DOI: 10.1016/j.marpetgeo.2016.02.008 DOI Help

Authors: Lin Ma (University of Manchester) , Kevin Taylor (University of Manchester) , Peter D Lee (University of Manchester) , Katherine Dobson (University of Manchester) , Patrick Dowey (University of Manchester) , Loic Courtois (University of Manchester)
Co-authored by industrial partner: No

Type: Journal Paper
Journal: Marine And Petroleum Geology , VOL 72 , PAGES 193–205

State: Published (Approved)
Published: April 2016

Open Access Open Access

Abstract: X-ray computed tomography and serial block face scanning electron microscopy imaging techniques were used to produce 3D images with a resolution spanning three orders of magnitude from ∼7.7 μm to 7 nm for one typical Bowland Shale sample from Northern England, identified as the largest potential shale gas reservoir in the UK. These images were used to quantitatively assess the size, geometry and connectivity of pores and organic matter. The data revealed four types of porosity: intra-organic pores, organic interface pores, intra- and inter-mineral pores. Pore sizes are bimodal, with peaks at 0.2 μm and 0.04 μm corresponding to pores located at organic–mineral interfaces and within organic matter, respectively. These pore-size distributions were validated by nitrogen adsorption data. The multi-scale imaging of the four pore types shows that there is no connected visible porosity at these scales with equivalent diameter of 20 nm or larger in this sample. However, organic matter and clay minerals are connected and so the meso porosity (<20 nm) within these phases provides possible diffusion transport pathways for gas. This work confirms multi-scale 3D imaging as a powerful quantification method for shale reservoir characterisation allowing the representative volumes of pores, organic and mineral phases to be defined to model shale systems. The absence of connected porosity at scales greater than 20 nm indicates the likely importance of the organic matter network, and associated smaller-scale pores, in controlling hydrocarbon transport. . The application of these techniques to shale gas plays more widely should lead to a greater understanding of properties in the low permeability systems.

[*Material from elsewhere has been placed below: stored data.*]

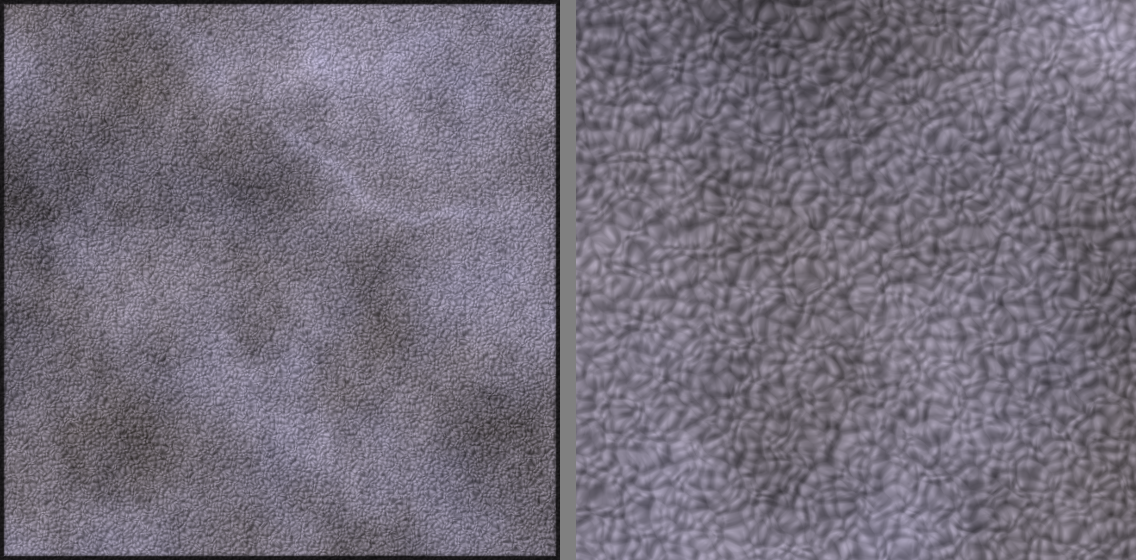
Left, the full canvas; right, a detail of the centre.
Write a Shadertoy shader that draws this texture.

```glsl
const vec3 HIDE_COLOR = vec3(0.450, 0.428, 0.478);
const vec3 COOL_SHIFT = vec3(-0.10, -0.02, 0.24);
const vec3 BORDER_COLOR = vec3(0.098, 0.092, 0.098);
const float BORDER_WIDTH = 0.0072;
const float GRAIN_SCALE = 150.0;

float hash12(vec2 p) {
    vec3 q = fract(vec3(p.xyx) * 0.1031);
    q += dot(q, q.yzx + 33.33);
    return fract((q.x + q.y) * q.z);
}

vec2 hash22(vec2 p) {
    return vec2(hash12(p), hash12(p + 57.3));
}

float valueNoise(vec2 p) {
    vec2 cell = floor(p);
    vec2 f = fract(p);
    f = f * f * (3.0 - 2.0 * f);
    float low = mix(hash12(cell), hash12(cell + vec2(1, 0)), f.x);
    float high = mix(hash12(cell + vec2(0, 1)), hash12(cell + vec2(1, 1)), f.x);
    return mix(low, high, f.y);
}

float fbm(vec2 p, int octaves) {
    float sum = 0.0;
    float amplitude = 0.5;
    for (int i = 0; i < octaves; i++) {
        sum += amplitude * (valueNoise(p) - 0.5);
        p = mat2(0.8, 0.6, -0.6, 0.8) * p * 2.03 + 17.7;
        amplitude *= 0.54;
    }
    return sum;
}

// Distance to the nearest scattered grain centre
float grainDistance(vec2 p) {
    vec2 cell = floor(p);
    float nearest = 4.0;
    for (int y = -1; y <= 1; y++) {
        for (int x = -1; x <= 1; x++) {
            vec2 neighbour = cell + vec2(x, y);
            vec2 offset = neighbour + hash22(neighbour) - p;
            nearest = min(nearest, dot(offset, offset));
        }
    }
    return sqrt(nearest);
}

// Embossed pebbles lit from the upper left
float leatherGrain(vec2 uv, float scale) {
    vec2 p = uv * scale;
    p += 0.9 * vec2(valueNoise(p * 0.6), valueNoise(p * 0.6 + 91.0));
    vec2 light = vec2(-0.17, 0.20);
    float relief = grainDistance(p - light) - grainDistance(p + light);
    float crevice = 0.45 - grainDistance(p);
    float fibre = valueNoise(p * 2.1 + 31.0) - 0.5;
    return -0.20 * relief + 0.15 * crevice + 0.12 * fibre;
}

float fallingCurve(float x) {
    return 0.54 + 0.38 * exp(-4.0 * (x - 0.36));
}

float risingCurve(float x) {
    return 0.56 + 0.33 * smoothstep(0.20, 0.58, x) + 0.08 * smoothstep(0.68, 0.82, x);
}

// Soft band around a curve, given its height and slope
float crease(float offset, float slope, float width) {
    float d = offset / (width * sqrt(1.0 + slope * slope));
    return exp(-d * d);
}

float creases(vec2 uv) {
    vec2 p = uv + 0.07 * vec2(fbm(uv * 7.0, 3), fbm(uv * 7.0 + 40.0, 3));
    float fallY = fallingCurve(p.x);
    float riseY = risingCurve(p.x);
    float riseSlope = (risingCurve(p.x + 0.01) - riseY) / 0.01;
    float falling = crease(p.y - fallY, 4.0 * (fallY - 0.54), 0.016);
    float rising = crease(p.y - riseY, riseSlope, 0.032);
    rising *= 1.0 - smoothstep(0.78, 0.88, p.x);
    float wear = smoothstep(-0.25, 0.2, fbm(uv * 9.0 + 5.0, 3));
    return (0.9 * falling + rising) * wear;
}

void mainImage(out vec4 fragColor, in vec2 fragCoord) {
    vec2 uv = fragCoord / iResolution.xy;
    float pixel = 1.0 / min(iResolution.x, iResolution.y);

    // Cloudy dye, small stains and worn creases
    float clouds = fbm(uv * 4.5 + 8.0, 5);
    float stains = fbm(uv * vec2(38.0, 27.0) + 63.0, 3);
    float worn = creases(uv);
    float grain = leatherGrain(uv, GRAIN_SCALE);
    float tone = 0.36 * clouds + 0.11 * stains + 0.085 * worn;

    // Cool worn areas against warmer dark areas
    float coolness = 0.45 * fbm(uv * 6.0 + 120.0, 4) + 0.5 * clouds + 0.14 * worn;
    vec3 hide = HIDE_COLOR * (1.0 + 2.2 * (tone + grain));
    hide += 0.45 * COOL_SHIFT * coolness;

    // Dark rim with a faint shadow inside it
    vec2 margin = min(uv, 1.0 - uv);
    float edge = min(margin.x, margin.y);
    hide *= mix(0.80, 1.0, smoothstep(BORDER_WIDTH, BORDER_WIDTH + 0.006, edge));
    vec3 border = BORDER_COLOR * (1.0 + 2.5 * grain);
    float inside = smoothstep(BORDER_WIDTH - pixel, BORDER_WIDTH + pixel, edge);
    fragColor = vec4(clamp(mix(border, hide, inside), 0.0, 1.0), 1.0);
}
```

Journal Keywords: Multi-scale imaging; Bowland shale; X-ray tomography; Three-dimensional electron microscopy (3D-EM); Organic matter; Porosity; Shale gas

Subject Areas: Earth Science
Collaborations: Diamond Manchester

Instruments: I13-2-Diamond Manchester Imaging